Public access required when public funds coastal repairs
Hurricane Sandy brought severe destruction to New York and New Jersey – and enough devastation to Delaware that the First State is seeking disaster relief including $20 million to repair breaches in the dunes north of Primehook Beach.
Gov. Jack Markell’s request for funds to repair the breaches brought a glimmer of hope to Primehook residents who have seen their road and beach erode as saltwater pours through the breaches, taking over marshland that once protected their homes.
Over the years since the 2008 nor’easter opened the breaches, and some officials say it’s been even longer than that, flooding at Primehook has become so routine yet so severe that a recent unnamed, unheralded storm once again flooded the access road.

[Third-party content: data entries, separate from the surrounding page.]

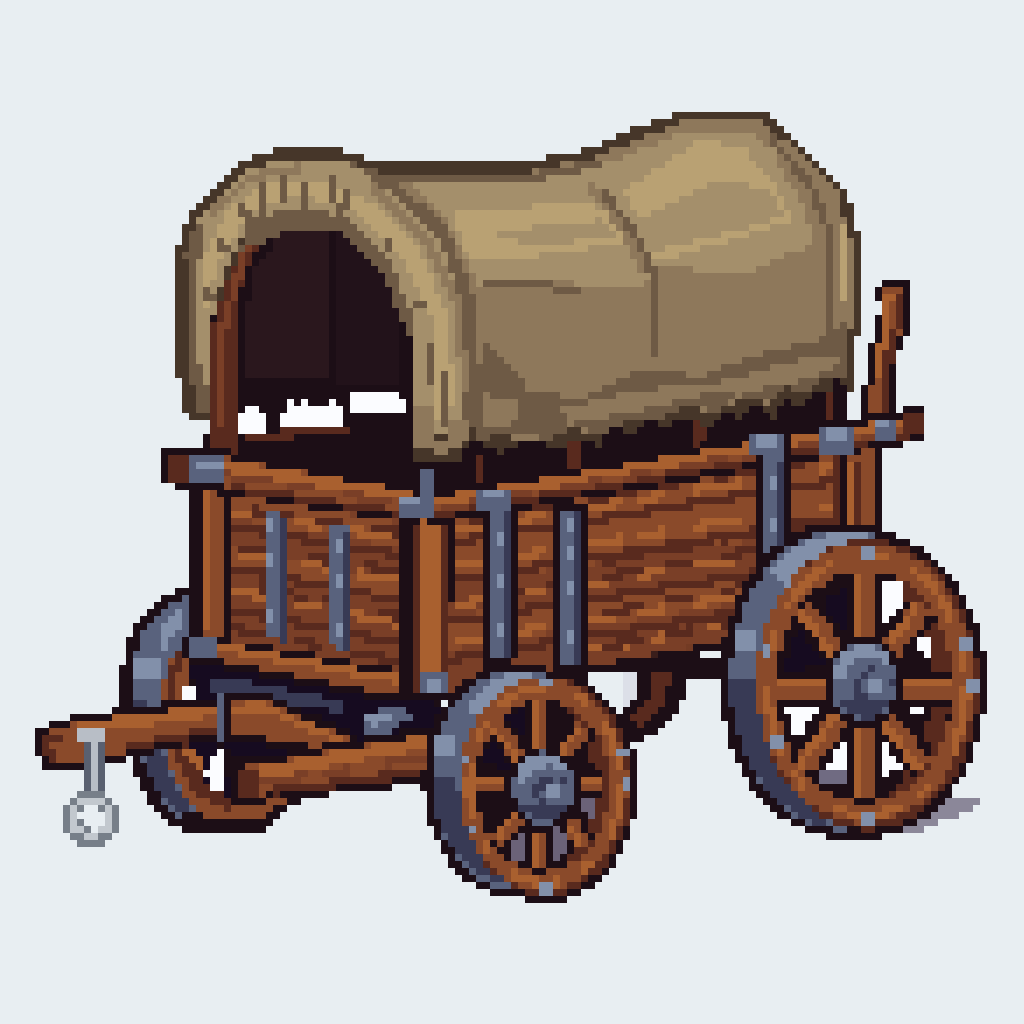
<!DOCTYPE html>
<html lang="en">
<head>
<meta charset="utf-8">
<title>Covered wagon</title>
<style>
:root{--sky:#e8eef2;--ink:#1c0e16;--night:#160b20;--wood:#8a4a2a;--wood-lit:#a9602f;--wood-mid:#7a3f27;--wood-dark:#592a1e;--iron:#59627d;--iron-lit:#8290aa;--iron-dark:#383a55;--cloth:#a48f6b;--cloth-lit:#b9a173;--cloth-mid:#8e785b;--cloth-dark:#6e5a45;--cloth-edge:#463629;--white:#fbfcff}
html,body{margin:0;width:1024px;height:1024px;overflow:hidden;background:var(--sky)}
svg{display:block;shape-rendering:crispEdges}
.ink{fill:var(--ink)}.night{fill:var(--night)}.white{fill:var(--white)}
.wood{fill:var(--wood)}.lit{fill:var(--wood-lit)}.mid{fill:var(--wood-mid)}.dark{fill:var(--wood-dark)}
.iron{fill:var(--iron)}.iron-lit{fill:var(--iron-lit)}.iron-dark{fill:var(--iron-dark)}
.cloth{fill:var(--cloth)}.cloth-lit{fill:var(--cloth-lit)}.cloth-mid{fill:var(--cloth-mid)}.cloth-dark{fill:var(--cloth-dark)}
.edge{stroke:var(--ink);stroke-width:14;stroke-linejoin:round;paint-order:stroke}
.line{fill:none;stroke-width:8}
.s-ink{stroke:var(--ink)}.s-dark{stroke:var(--wood-dark)}.s-lit{stroke:var(--wood-lit)}.s-mid{stroke:var(--wood-mid)}
.s-cloth{stroke:var(--cloth-mid)}.s-fold{stroke:var(--cloth-dark)}.s-shine{stroke:var(--cloth-lit)}
.s-iron{stroke:var(--iron)}.s-glint{stroke:var(--iron-lit)}.s-hem{stroke:var(--cloth-edge)}
.grain{stroke-dasharray:46 18 28 30}
</style>
</head>
<body>
<svg width="1024" height="1024" viewBox="0 0 1024 1024" role="img" aria-label="Pixel art covered wagon">
<defs>
<filter id="pixels" filterUnits="userSpaceOnUse" x="0" y="0" width="1024" height="1024" color-interpolation-filters="sRGB">
<feFlood x="3" y="3" width="1" height="1"/>
<feComposite x="0" y="0" width="7" height="7"/>
<feTile result="grid"/>
<feComposite in="SourceGraphic" in2="grid" operator="in"/>
<feMorphology operator="dilate" radius="3"/>
</filter>
<g id="spokes">
<path d="M0-112V112M-86 0H86M-60-80L60 80M60-80L-60 80" fill="none" stroke="var(--ink)" stroke-width="34"/>
<path d="M0-112V112M-86 0H86M-60-80L60 80M60-80L-60 80" fill="none" stroke="var(--wood)" stroke-width="20"/>
<path d="M-5-112V112M-86-5H86M-65-78L55 82M55-82L-65 78" fill="none" stroke="var(--wood-lit)" stroke-width="8"/>
</g>
<g id="hub">
<ellipse class="iron edge" rx="33" ry="39"/>
<path class="iron-lit" d="M-30-8Q-24-38 4-36Q24-34 28-16L8-24Q-18-24-18 2Z"/>
<path class="iron-dark" d="M-26 20Q-8 42 14 34L30 16L12 22Z"/>
<circle class="iron-dark" cx="10" cy="6" r="20"/>
<circle class="iron" cx="14" cy="6" r="15"/>
<rect class="iron-lit" x="4" y="-6" width="16" height="16"/>
</g>
<g id="rivets">
<path class="iron-lit" d="M-7-140h15v15h-15zM-7 125h15v15h-15zM-108-40h13v14h-13zM94-50h13v14h-13zM-100 50h13v14h-13zM98-8h13v14h-13z"/>
</g>
<clipPath id="front-panel"><path d="M200 485L405 518V692L200 640Z"/></clipPath>
<clipPath id="side-panel"><path d="M448 515L872 442V610L720 642L580 668L448 692Z"/></clipPath>
</defs>

<g id="wagon" filter="url(#pixels)">
<path id="ground-shadow" fill="#8b8799" d="M850 834L930 803L955 795H990L968 812L920 830Z"/>

<g id="far-wheels">
<path class="ink" d="M192 583Q118 610 120 695Q128 812 185 830H262L300 800V640H192Z"/>
<path class="iron" d="M190 595Q128 620 130 695Q138 785 180 818L205 800L168 720L190 640Z"/>
<path class="iron-lit" d="M158 628L175 610L186 616L164 650ZM134 655H158V682H134Z"/>
<path class="iron-dark" d="M132 700L156 705L166 765L192 812L180 816Q138 780 132 700Z"/>
<path class="wood" d="M190 632L166 668L160 715Q166 790 208 820H258L290 798H235L205 765L186 720Z"/>
<path class="dark" d="M190 640L174 680L182 740L214 790L240 800L232 812Q178 800 166 720L172 660Z"/>
<path class="night" d="M186 690L215 740L235 800L205 780L184 735Z"/>
<path class="white" d="M183 687h13v14h-13zM208 758L226 748V790H214L206 775Z"/>
<path class="line s-lit" d="M184 748L204 770"/>
<path class="ink" d="M570 655H720V680H690L672 720L642 742L622 735V660Z"/>
<path class="dark" d="M650 672H672L664 708L640 730L632 716L650 700Z"/>
<path fill="#dcdfe8" d="M624 674H640V700L624 708Z"/>
</g>

<g id="undercarriage">
<path class="night" d="M186 655L440 700V745L350 752L230 755L195 690Z"/>
<path class="iron-dark" d="M200 675L250 682L340 700V712L215 692Z"/>
<path class="wood edge" d="M212 706L262 700L352 740V752L240 735L212 735Z"/>
<path class="line s-lit" d="M225 708L262 707L345 742"/>
<path class="iron" d="M360 718L385 708L418 712L390 734H362Z"/>
<path class="iron-lit" d="M366 716L384 710L394 716L374 727Z"/>
<path class="wood edge" d="M238 768L428 734V776L238 798Z"/>
<path class="lit" d="M256 766L428 735V748L256 780Z"/>
<path class="dark" d="M238 768H256V798H238ZM270 788L428 767V776L270 796Z"/>
<path class="line s-mid grain" d="M262 783L428 757"/>
<path class="wood edge" d="M40 735L78 722L214 704V732L140 748L72 766H48Z"/>
<path class="lit" d="M78 722L214 704V716L84 735Z"/>
<path class="dark" d="M40 735H64V764H48ZM105 750L214 726V734L120 753Z"/>
<path class="wood" d="M50 740H70V764H58Z"/>
<path class="line s-ink" stroke-width="12" d="M228 690V742"/>
<path class="line s-iron" d="M222 690V740"/>
</g>

<g id="hitch">
<path fill="#596070" d="M76 726H106V742H104V798H82V742H76Z"/>
<path fill="#b8bec6" d="M80 731H102V741H98V792H88V741H80Z"/>
<circle cx="92" cy="818" r="20" fill="none" stroke="#777f89" stroke-width="16"/>
<circle cx="91" cy="817" r="18" fill="none" stroke="#c2c8ce" stroke-width="8"/>
</g>

<g id="rear-pole">
<path class="wood edge" d="M885 288H906V314L896 344L888 350L889 412H868L876 350L886 316Z"/>
<path class="line s-dark" d="M902 292V314L890 346L884 410"/>
<path class="line s-lit" d="M889 292L887 320L875 380"/>
</g>

<g id="interior">
<path class="ink" d="M208 420L212 310L244 225L292 212H345L420 300V445L850 372V440L440 510L200 480Z"/>
<path fill="#2a171d" d="M250 270L290 226H330V380H245Z"/>
<path fill="#22121a" d="M337 232L385 275L402 330V385H337Z"/>
<path class="dark" d="M212 425V330L240 236L268 220L256 248L240 290L236 452H214Z"/>
<path class="line s-mid" d="M222 425V335L246 246"/>
<path class="line s-dark" d="M245 438L350 428"/>
<path class="white" d="M240 431V416H247V408H256V416H264V431ZM279 430V414H288V402H296V408H302V402H311V408H328V402H336V408H343V424H310V430ZM352 416V394H378V390H386V394H393V390H401V400H408V416Z"/>
<path class="line s-dark" stroke-width="14" d="M482 455V490M574 440V475M700 415V452M830 390V430"/>
</g>

<g id="box">
<path class="ink" d="M192 470L410 505L880 428V620L590 675L440 704L190 655Z"/>
<g clip-path="url(#front-panel)">
<path class="mid" d="M200 480L408 510V700L200 650Z"/>
<path class="wood" d="M228 494L405 524V548L228 518ZM228 548L405 580V598L228 572Z"/>
<path class="line s-dark" d="M225 526L408 556M225 567L408 602M225 608L408 645"/>
<path class="line s-lit grain" d="M230 512L408 540M236 552L408 582M232 590L408 625"/>
<path class="line s-dark grain" d="M250 510L408 534M242 546L408 573M260 588L408 618M232 628L408 664"/>
</g>
<path class="wood" d="M200 485H222V640H200Z"/>
<path class="line s-lit" d="M206 492V632"/><path class="line s-ink" d="M228 498V640"/>
<path class="wood edge" d="M190 640L405 678V694L380 692L190 655Z"/>
<path class="line s-lit" d="M212 646L405 681"/>
<g clip-path="url(#side-panel)">
<path class="wood" d="M448 505L875 430V620L448 700Z"/>
<path class="mid" d="M448 585L760 540V572L448 616ZM448 650L740 602V650L448 700Z"/>
<path class="line s-dark" d="M448 543L840 480M448 582L840 517M448 622L760 573M448 660L740 612"/>
<path class="line s-lit grain" d="M455 530L840 466M455 566L840 503M455 605L760 556M455 642L740 596M590 650L730 625"/>
<path class="line s-dark grain" d="M470 520L840 456M600 562L840 519M480 598L760 549M600 614L740 587M600 648L730 622"/>
</g>
<path class="lit" d="M412 520H450V690H412Z"/>
<path class="dark" d="M408 520H420V690H408ZM440 520H450V690H440Z"/>
<path class="line s-ink" d="M406 520V690M452 520V600"/>
<path class="wood" d="M842 455H874V530H842Z"/>
<path class="line s-dark" d="M858 460V528M834 462V522"/>
<path class="line s-lit" d="M848 460V528"/>
<path class="line s-ink" d="M878 450V530M842 455V525"/>
</g>

<g id="top-rails">
<path class="wood edge" d="M168 456L200 453L415 492V516L396 514L205 484L170 478Z"/>
<path class="lit" d="M200 456L415 492V502L200 468Z"/>
<path class="dark" d="M168 458H188V480H170ZM228 484L400 510V516L228 491Z"/>
<path class="line s-mid grain" d="M225 475L402 504"/>
<path class="wood edge" d="M432 498L850 426L920 414V434L850 446L432 518Z"/>
<path class="lit" d="M432 498L920 414V424L432 508Z"/>
<path class="dark" d="M432 512L910 430V437L432 519ZM905 416H922V434H905Z"/>
<path class="line s-mid grain" d="M440 509L900 430"/>
</g>

<g id="ironwork">
<path class="iron" d="M192 458H224V486H192ZM396 496H434V520H396ZM420 470H436V498H420ZM820 424H853V452H820ZM872 420H896V442H872Z"/>
<path class="iron-lit" d="M198 460H222V470H198ZM398 496H420V505H398ZM824 426H844V440H824ZM874 421H888V430H874Z"/>
<path class="iron" d="M263 512L287 516V642L263 636ZM328 522L350 526V650L328 645Z"/>
<path class="iron-dark" d="M280 520h7v122h-7zM342 530h8v120h-8z"/>
<path class="iron-lit" d="M268 520h8v14h-8zM268 552h8v14h-8zM268 606h8v14h-8zM333 536h8v14h-8zM333 575h8v14h-8zM333 622h8v14h-8z"/>
<path class="iron edge" d="M487 512L510 508V656L490 660ZM560 508H582V662L562 666ZM760 440H784V548L760 560Z"/>
<path class="iron" d="M478 488H512V512H478ZM752 435H786V458H752Z"/>
<path class="iron-lit" d="M483 490h20v10h-20zM757 437h20v10h-20zM495 530h8v15h-8zM495 575h8v15h-8zM497 625h8v15h-8zM567 520h8v15h-8zM567 548h8v15h-8zM567 580h8v15h-8zM567 630h8v15h-8zM768 476h8v15h-8zM768 520h8v15h-8z"/>
<path class="iron-dark" d="M504 514h7v142h-7zM577 510h7v152h-7zM778 460h7v88h-7z"/>
<path class="iron" d="M186 638h28v20h-28zM423 672h25v24h-25z"/><path class="iron-lit" d="M429 676h13v14h-13z"/>
</g>

<g id="cover">
<path fill="var(--cloth-edge)" d="M186 418L176 360V252L190 212L248 158L275 150H345L385 164H515L590 148L650 122L684 111H762L800 142L846 190L862 245V325L852 352V395L838 378L828 396L814 388L800 410L786 395L775 418L752 404L740 420L726 408L712 426L680 420L660 430L650 418L630 434L612 428L598 446L575 438L558 450L530 440L500 452L472 440L458 460H414L410 340L388 270L344 222H288L245 236L212 320V418Z"/>
<path class="cloth-mid" d="M345 160L385 174H520L595 157L686 120H758L794 148L838 194L853 250V322L844 350V375L820 382L806 398L785 386L770 404L742 396L720 412L685 408L660 420L632 420L604 434L570 428L545 442L500 436L470 430V300Z"/>
<path class="cloth" d="M410 184H520L600 166L690 130H748L775 150L805 200L812 245L740 275L660 266L640 290L560 282L480 290L450 226Z"/>
<path class="cloth-lit" d="M452 214L575 202L612 210L630 240L560 254L470 260ZM625 190L700 140L744 148L772 182L792 220L740 238L655 262L640 225Z"/>
<path class="cloth" d="M640 220L720 180L768 190L785 215L740 230L650 252ZM490 232L600 220L618 234L540 248Z"/>
<path class="cloth-dark" d="M480 340L510 365L530 392L580 398L640 370L700 376L760 354L820 340L848 320L844 378L820 380L808 396L786 385L768 402L740 394L720 412L684 406L658 420L630 418L602 434L572 426L546 440L516 432L478 440Z"/>
<path class="cloth-mid" d="M560 410L640 390L720 382L800 360L840 356L832 372L770 388L700 395L640 410L570 424ZM484 395L515 398L520 422L484 430Z"/>
<path class="line s-fold" d="M600 188L632 230L652 270V358M484 286H548L580 292M768 136L810 184L832 240V340M385 178H450L520 180L600 164"/>
<path class="line s-cloth" d="M590 185L624 232L644 270M780 160L815 215L822 330M670 320L740 300L800 270M500 305L540 340L630 356"/>
<path class="line s-shine" d="M842 225V300M846 250V290"/>
<path class="cloth" d="M190 410L186 355V256L200 216L252 168L280 160H342L390 180L446 230L474 310L478 410L460 450L440 432L426 450L416 440L412 336L392 272L350 224L300 210L250 222L224 272L210 330V412Z"/>
<path class="cloth-dark" d="M190 410L184 355V256L198 218L204 235L196 280L198 360L212 400V412ZM345 160L392 178L448 228L478 308V420L464 432V312L440 242L390 192ZM250 222L295 206L350 218L394 266L416 330L408 340L386 280L344 232H290L240 250Z"/>
<path class="cloth-lit" d="M206 250L226 212L264 182H330L376 205L420 250L448 316L454 400L436 418L434 322L400 254L352 208L300 196L256 208L222 250L206 310Z"/>
<path class="line s-fold" d="M262 184V216M284 174V202M306 182V212M330 178V206M348 190L340 220M240 206L250 224M216 240L228 254M203 290L216 300M392 242L380 260M424 300L410 310M428 345V385M446 370V425M424 410V440"/>
<path class="line s-cloth" d="M210 214L250 178L300 168M372 188L424 236L456 300L466 390"/>
<path class="cloth-mid" d="M416 405H432V440H450V420H474L460 450H448V458H432V450H416Z"/>
<path class="line s-hem" d="M184 258V350L192 410"/>
</g>

<g id="rear-wheel">
<ellipse class="ink" cx="840" cy="680" rx="120" ry="158"/>
<ellipse class="ink" cx="868" cy="685" rx="118" ry="153"/>
<ellipse class="iron" cx="842" cy="680" rx="112" ry="150"/>
<path class="iron-dark" d="M729 680H760L775 760L830 828Q736 800 729 680Z"/>
<path class="iron-lit" d="M770 570L805 540L850 529H885L830 552L790 590ZM734 630H754V650H734Z"/>
<ellipse class="dark" cx="868" cy="685" rx="111" ry="145"/>
<ellipse class="wood" cx="865" cy="683" rx="108" ry="140"/>
<ellipse cx="867" cy="685" rx="99" ry="130" fill="none" stroke="var(--wood-lit)" stroke-width="8" stroke-dasharray="70 34 20 22"/>
<ellipse class="ink" cx="864" cy="687" rx="88" ry="116"/>
<path class="dark" d="M900 580Q952 610 952 690Q946 780 885 798Q928 760 932 690Q930 620 890 578Z"/>
<path class="night" d="M784 670L800 620L850 582V665Z"/>
<path class="white" d="M874 585L900 583L906 604L880 632ZM900 652L925 626L932 655ZM902 692H930L926 715L905 708ZM784 704H822L796 742ZM874 735L890 728L914 748L900 768L876 778ZM824 768L848 735V778Z"/>
<path fill="#706b82" d="M808 770H848V786H825Z"/>
<use href="#spokes" x="863" y="687"/>
<use href="#rivets" x="868" y="685"/>
<use href="#hub" x="864" y="682"/>
</g>

<g id="front-wheel">
<ellipse class="ink" cx="517" cy="780" rx="94" ry="118"/>
<ellipse class="ink" cx="545" cy="786" rx="93" ry="117"/>
<ellipse class="iron" cx="519" cy="780" rx="87" ry="111"/>
<path class="iron-dark" d="M432 780H456L470 840L512 886Q436 868 432 780Z"/>
<path class="iron-lit" d="M464 705L490 680L520 670H550L510 685L480 720ZM436 735H454V755H436Z"/>
<ellipse class="dark" cx="546" cy="786" rx="86" ry="109"/>
<ellipse class="wood" cx="543" cy="784" rx="84" ry="106"/>
<ellipse cx="545" cy="785" rx="76" ry="98" fill="none" stroke="var(--wood-lit)" stroke-width="8" stroke-dasharray="54 28 18 20"/>
<ellipse class="ink" cx="542" cy="786" rx="66" ry="86"/>
<path class="dark" d="M565 704Q610 730 610 790Q604 850 560 870Q594 830 594 786Q592 730 556 702Z"/>
<path class="night" d="M480 765L500 720L530 705V770Z"/>
<path fill="#6b6278" d="M498 842L530 815V862H512ZM552 818L580 838L554 862ZM572 800H596V822Z"/>
<use href="#spokes" transform="translate(541 785) scale(.74)"/>
<use href="#rivets" transform="translate(545 785) scale(.77)"/>
<use href="#hub" transform="translate(543 788) scale(.92)"/>
</g>
</g>
</svg>
</body>
</html>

Back when the breaches first opened, officials were set to fill them using state equipment and personnel – until a lawsuit and an update of the comprehensive management plan for nearby Prime Hook National Wildlife Refuge intervened. The final plan update was released only last week, nearly five years after the storm. As time passes, the breaches widen; the road and large portions of the marsh flood; and repair costs soar.
More than half the population of the United States now lives within 60 miles of a coastline, including the entire population of Delaware.
Like the community of Primehook, coastal residents everywhere have seen their homes threatened, yet nationally and statewide, short-term decisions about protecting coastal homes and people lurch from storm to storm, driven less by science than by political posturing and debate.
Billions – and probably trillions – of dollars are being spent nationwide to rebuild coastal towns and communities devastated by destructive storms that scientists say are now more frequent than they used to be.
To reduce costs in the short term, state and local governments must have authority to take stopgap measures that will limit storm damage and future repair costs. At the same time, in the long term, coastal communities that receive state and federal assistance must commit to providing parking and public access to the restored coastline so the public can enjoy the coastline public dollars have restored.